Rudd acknowledges that the backlash from the Republican right was in part a reaction to how violent and ideologically extreme some parts of the antiwar left, like the Weather Underground, had become. Today Rudd is trying to build movements, not bombs. “We need to build mass movements around specific issues—global warming, income inequality, women’s reproductive rights, etcetera, and use the power of the mass movements to overwhelm and transform the Democratic Party into a party of the people. Here in Albuquerque we’re organizing like little bunnies.”
“This was just one demonstration. But we make progress when we organize when times are the most difficult,” said Booth, who was a young activist during the Mississippi Freedom Summer in 1964. “That’s when you expose what the opposition is really doing.
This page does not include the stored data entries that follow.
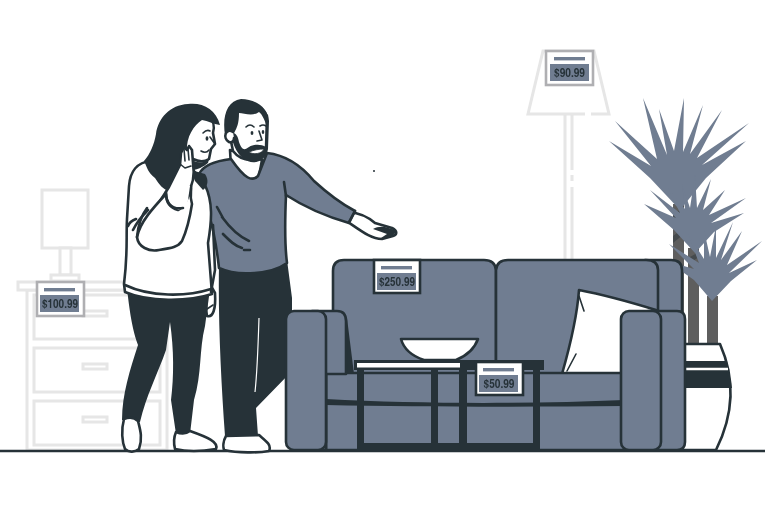
<!DOCTYPE html>
<html lang="en">
<head>
<meta charset="utf-8">
<title>Furniture shopping</title>
<style>
:root { --ink: #263238; --blue: #707d91; --pale: #e6e6e6; --tag-grey: #afafb2; --trunk: #5e5e5e; --paper: #fff; }
html, body { margin: 0; background: var(--paper); overflow: hidden; }
svg { display: block; width: 765px; height: 514px; }
.pale { fill: var(--paper); stroke: var(--pale); stroke-width: 3; }
.outline { stroke: var(--ink); stroke-width: 2.6; stroke-linejoin: round; stroke-linecap: round; }
.line { fill: none; }
.white { fill: var(--paper); }
.blue { fill: var(--blue); }
.ink { fill: var(--ink); }
.fine { stroke-width: 1.6; }
.price { font: bold 12px "TeX Gyre Heros Cn", "Liberation Sans", sans-serif; fill: var(--ink); text-anchor: middle; }
.tag-frame { fill: var(--paper); stroke-width: 2.6; }
.faint { stroke: var(--tag-grey); }
.strong { stroke: var(--ink); }
</style>
</head>
<body>
<svg viewBox="0 0 765 514" role="img" aria-label="A couple choosing a sofa in a furniture shop with price tags">
<defs>
  <g id="tag-print">
    <rect class="blue" x="8" y="7" width="31" height="3.4"/>
    <rect class="blue" x="4" y="14" width="39" height="17"/>
  </g>
  <g id="drawer">
    <rect class="pale" x="34" y="0" width="126" height="44"/>
    <rect class="pale" x="83" y="16" width="24" height="5"/>
  </g>
</defs>

<g id="floor-lamp">
  <path class="pale" d="M565 115V259M572 115V170M572 187V259M572 175V181"/>
  <path class="pale" d="M585 114H528L543 51H594L609 114H591"/>
</g>

<g id="dresser">
  <rect class="pale" x="27" y="290" width="140" height="160"/>
  <rect class="pale" x="18" y="282" width="150" height="8"/>
  <use href="#drawer" y="295"/>
  <use href="#drawer" y="348"/>
  <use href="#drawer" y="401"/>
  <rect class="pale" x="42" y="190" width="46" height="58"/>
  <rect class="pale" x="60" y="248" width="11" height="27"/>
  <rect class="pale" x="51" y="275" width="28" height="6"/>
</g>

<g id="plant">
  <g fill="var(--trunk)">
    <rect x="673" y="204" width="11" height="140"/>
    <rect x="688" y="248" width="11" height="96"/>
    <rect x="707" y="296" width="11" height="48"/>
  </g>
  <path d="M673 216L684 206V212L673 224ZM673 236L684 228V234L673 243ZM688 258L699 252V257L688 264Z" fill="var(--ink)" opacity=".45"/>
  <g class="blue">
    <path d="M680 210L650 178 609 141 651 166 615 121 657 159 643 98 667 155 659 109 674 151 684 98 683 152 703 105 690 154 722 110 697 158 749 123 702 165 746 141 706 178Z"/>
    <path d="M695 253L674 230 644 204 676 218 650 190 680 213 668 188 685 209 682 184 690 208 695 175 697 208 711 179 703 210 725 190 709 215 746 198 711 223 744 213 714 232Z"/>
    <path d="M712 301L694 280 667 261 694 269 669 244 699 263 688 234 704 259 704 230 710 257 716 226 716 258 733 222 721 260 742 231 727 265 762 241 729 273 757 260 731 281Z"/>
  </g>
  <path class="white outline" d="M684 344H720C735 378 734 414 716 450H660V344Z"/>
  <path class="ink" d="M684 361H727L732 388H684Z"/>
  <path d="M684 369H728" stroke="var(--paper)" stroke-width="2.6"/>
</g>

<path id="floor" class="outline line" d="M0 451H765"/>

<g id="man">
  <g id="man-legs">
    <path class="ink" d="M219 264C218 320 221 380 225 436H258L256 408 292 371V298L287 260Z"/>
    <path d="M259 318C258 350 257 374 255 392" fill="none" stroke="var(--paper)" stroke-width="1.2"/>
    <path class="white outline" d="M226 436C223 441 223 447 224 450C238 453 258 453 269 451C272 445 266 441 259 435Z"/>
  </g>
  <path class="white outline" d="M349 212C360 213 367 216 375 223L392 228C398 231 397 235 393 236L382 239C372 239 364 233 348 222Z"/>
  <path class="ink" d="M373 229C380 225 388 227 396 231C395 236 388 239 381 238L387 234Z"/>
  <path class="white outline" d="M230 150L231 167 250 182 259 176 262 160Z"/>
  <path class="blue outline" d="M231 159C214 161 203 166 199 174L209 214C214 232 217 250 219 268C238 277 272 274 287 263C284 240 285 218 286 195C306 208 328 217 349 223L355 211C338 202 326 192 314 181C300 164 285 155 267 153L258 176C252 182 245 179 231 159Z"/>
  <path class="outline line" d="M286 196L284 182M349 222L355 211M217 207L223 218M223 234C230 241 235 246 242 248M222 217C230 228 238 236 249 241M244 250L250 250"/>
  <g id="man-head">
    <path class="white outline" d="M231 113C229 126 230 140 233 151C242 163 263 163 266 149L267 116C260 101 239 100 231 113Z"/>
    <path class="ink" d="M225 135C222 116 227 101 241 99C256 99 268 108 269 121L268 149C266 163 251 165 244 159C238 155 234 147 232 139ZM234 133C236 134 238 136 239 142C242 151 245 150 249 147C254 144 261 144 266 147L267 126C264 119 262 114 259 112C252 117 244 113 239 113C239 123 237 128 234 133Z" fill-rule="evenodd"/>
    <path class="white outline" d="M233 132C226 127 222 138 229 142C232 143 234 141 234 138"/>
    <path d="M249 152C254 150 259 149 264 149C262 154 253 155 249 152Z" fill="var(--paper)" stroke="var(--ink)" stroke-width=".8"/>
    <path class="outline line fine" d="M246 127Q250 123 254 127M260 126Q263 124 266 126M259 131L262 140 257 141"/>
    <ellipse class="ink" cx="252" cy="133" rx="1.4" ry="2.1"/>
    <ellipse class="ink" cx="263" cy="132" rx="1.3" ry="2"/>
  </g>
</g>

<g id="woman">
  <path class="white outline" d="M207 285C207 297 205 307 207 316C213 318 216 309 215 293L211 286Z"/>
  <path class="outline line fine" d="M207 309L213 305"/>
  <path class="ink" d="M127 288C130 316 133 331 138 345C130 370 122 394 122 420L140 422C146 396 158 373 166 350L170 322C174 350 174 376 171 400L176 434H190L194 400C202 374 199 350 205 326L210 289Z"/>
  <path class="white outline" d="M124 419C121 430 122 442 125 449C129 453 135 452 139 449C143 438 140 429 138 421C134 417 129 417 124 419Z"/>
  <path class="white outline" d="M176 432C173 439 174 445 175 449C188 452 204 451 216 449C219 442 207 437 190 431C186 434 181 434 176 432Z"/>
  <path class="white outline" d="M151 161C137 162 130 172 129 186L127 219C126 239 128 252 124 284L125 292C148 302 188 302 212 294L208 243C212 220 213 202 205 185L190 166Z"/>
  <path class="outline line" d="M125 285C150 297 186 297 211 289M211 292L215 270 213 225M136 219C131 221 129 223 128 226M148 210C142 216 137 222 133 230M144 232C142 238 145 240 148 241"/>
  <path class="ink" d="M191 170L205 174C209 180 208 186 203 190L195 181Z"/>
  <g id="woman-head">
    <path class="white outline" d="M182 122L208 115C214 121 215 126 213 133L215 144 211 149 209 159C203 163 197 161 193 159L191 176 178 182 172 160Z"/>
    <path class="ink" d="M220 125C216 109 202 102 188 104C170 105 158 118 156 134C154 145 150 154 144 161C147 167 148 173 155 178C159 184 163 190 170 191L190 171 187 151C186 137 194 125 202 120C208 121 213 124 220 125Z"/>
    <path class="ink" d="M187 157C194 162 201 165 209 159L208 163C203 167 196 171 189 170Z"/>
    <path class="outline line fine" d="M203 133Q207 129 210 131M201 151Q206 154 209 150M210 137L215 144"/>
    <ellipse class="ink" cx="207" cy="138.5" rx="1.4" ry="2.2"/>
  </g>
  <path class="white outline" d="M169 187L180 165 181 153 184 147 187 150 189 146 192 150 193 163C195 176 192 187 187 194L186 207Q178 214 172 209L160 201Z"/>
  <path class="outline line fine" d="M184 149L185 161M188 149L189 160M180 164L185 168 191 166"/>
  <path class="white outline" d="M137 237C138 247 149 252 159 250C172 248 178 247 182 241C187 230 190 217 192 204C189 194 192 191 191 186C188 201 184 207 178 210C171 208 166 203 166 194C153 208 140 222 137 237Z"/>
  <path class="white" d="M168 193L182 184 190 186 187 207 178 210Z"/>
  <path class="outline line" d="M166 192C166 203 171 210 183 208M147 208C141 216 138 226 137 237"/>
</g>

<g id="sofa">
  <path class="blue outline" d="M645 260H671Q682 260 682 270V330H645Z"/>
  <path class="blue outline" d="M333 374V271Q333 260 344 260H484Q495 260 496 270V374Z"/>
  <path class="blue outline" d="M496 374V270Q497 260 508 260H646Q658 260 658 270V374Z"/>
  <path class="white outline" d="M579 290C605 295 630 302 656 310L645 377C620 378 590 376 562 374C570 346 577 318 579 290Z"/>
  <path class="outline line fine" d="M584 311L579 296M576 354L567 371"/>
  <rect class="blue outline" x="326" y="373" width="298" height="77"/>
  <path class="ink" d="M326 399C420 404 530 404 624 400V406C530 407 420 407 326 405ZM340 311L347 318 354 374H343Z"/>
  <path class="blue outline" d="M312 311H337Q346 311 346 321V374H326V450H312Z"/>
  <rect class="blue outline" x="286" y="311" width="40" height="139" rx="8"/>
  <path class="blue outline" d="M648 311H677Q685 311 685 319V442Q685 450 677 450H648Z"/>
  <rect class="blue outline" x="621" y="311" width="40" height="139" rx="8"/>
</g>

<g id="coffee-table">
  <path class="white outline" d="M401 339H478C474 350 466 356 456 360H424C412 356 404 350 401 339Z"/>
  <rect class="ink" x="354" y="360" width="190" height="10"/>
  <rect class="white" x="357" y="363" width="103" height="4.5"/>
  <path class="ink" d="M357 369H364V443H431V369H438V443H459V369H467V443H533V369H540V450H357Z"/>
</g>

<g id="price-tags">
  <g transform="translate(545 50)">
    <rect class="tag-frame faint" x="1" y="1" width="47" height="34"/>
    <use href="#tag-print" x="1"/>
    <text class="price" x="24.500" y="27" textLength="31" lengthAdjust="spacingAndGlyphs">$90.99</text>
  </g>
  <g transform="translate(36 281)">
    <rect class="tag-frame faint" x="1" y="1" width="47" height="34"/>
    <use href="#tag-print"/>
    <text class="price" x="24" y="27" textLength="36" lengthAdjust="spacingAndGlyphs">$100.99</text>
  </g>
  <g transform="translate(373 259)">
    <rect class="tag-frame strong" x="1" y="1" width="46" height="33"/>
    <use href="#tag-print"/>
    <text class="price" x="24" y="27" textLength="36" lengthAdjust="spacingAndGlyphs">$250.99</text>
  </g>
  <g transform="translate(475 361)">
    <rect class="tag-frame strong" x="1" y="1" width="47" height="33"/>
    <use href="#tag-print"/>
    <text class="price" x="24" y="27" textLength="31" lengthAdjust="spacingAndGlyphs">$50.99</text>
  </g>
</g>
<circle class="ink" cx="374" cy="171" r="1"/>
</svg>
</body>
</html>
The three things we need to do next is focus on unity and standing with those who have come under the greatest fire, hold Trump accountable to what he has said and expose his lies, and organize deeply for the long haul, both in communities of color as well as the white working-class. Unity, accountability, and organizing.”
The problem with taking the time to organize locally (as the Tea Party did) by electing Democrats to school boards, city councils, state legislatures, governors, is it will take years to put into place. “I think the incrementalism of it is not adequate to the challenge,” Sam Brown told me. “We need a national movement, but one sufficiently rooted in non-urban areas that we can change the tide more quickly. But a sense of urgency is not a substitute for a thoughtful strategy. I am reminded that in 1969 we, people from the anti-war movement, spent months focusing on the most effective way to reach middle America and involve them locally.” Brown is hoping that someone on the front lines of the Trump resistance will discover how to include and engage people in middle America the way he and his Clean for Gene colleagues did in October, 1969. “In the meantime, I will keep focused on the things I can do, and listening for that thoughtful idea that we can all follow.”
Clara Bingham is the author of Witness to the Revolution: Radicals, Resisters, Vets, Hippies, and the Year America Lost Its Mind and Found Its Soul (Random House, 2016). You can read an excerpt of that book here.
IMAGE: Demonstrators yell slogans during anti-Donald Trump travel ban protests outside Philadelphia International Airport in Philadelphia. REUTERS/Charles Mostoller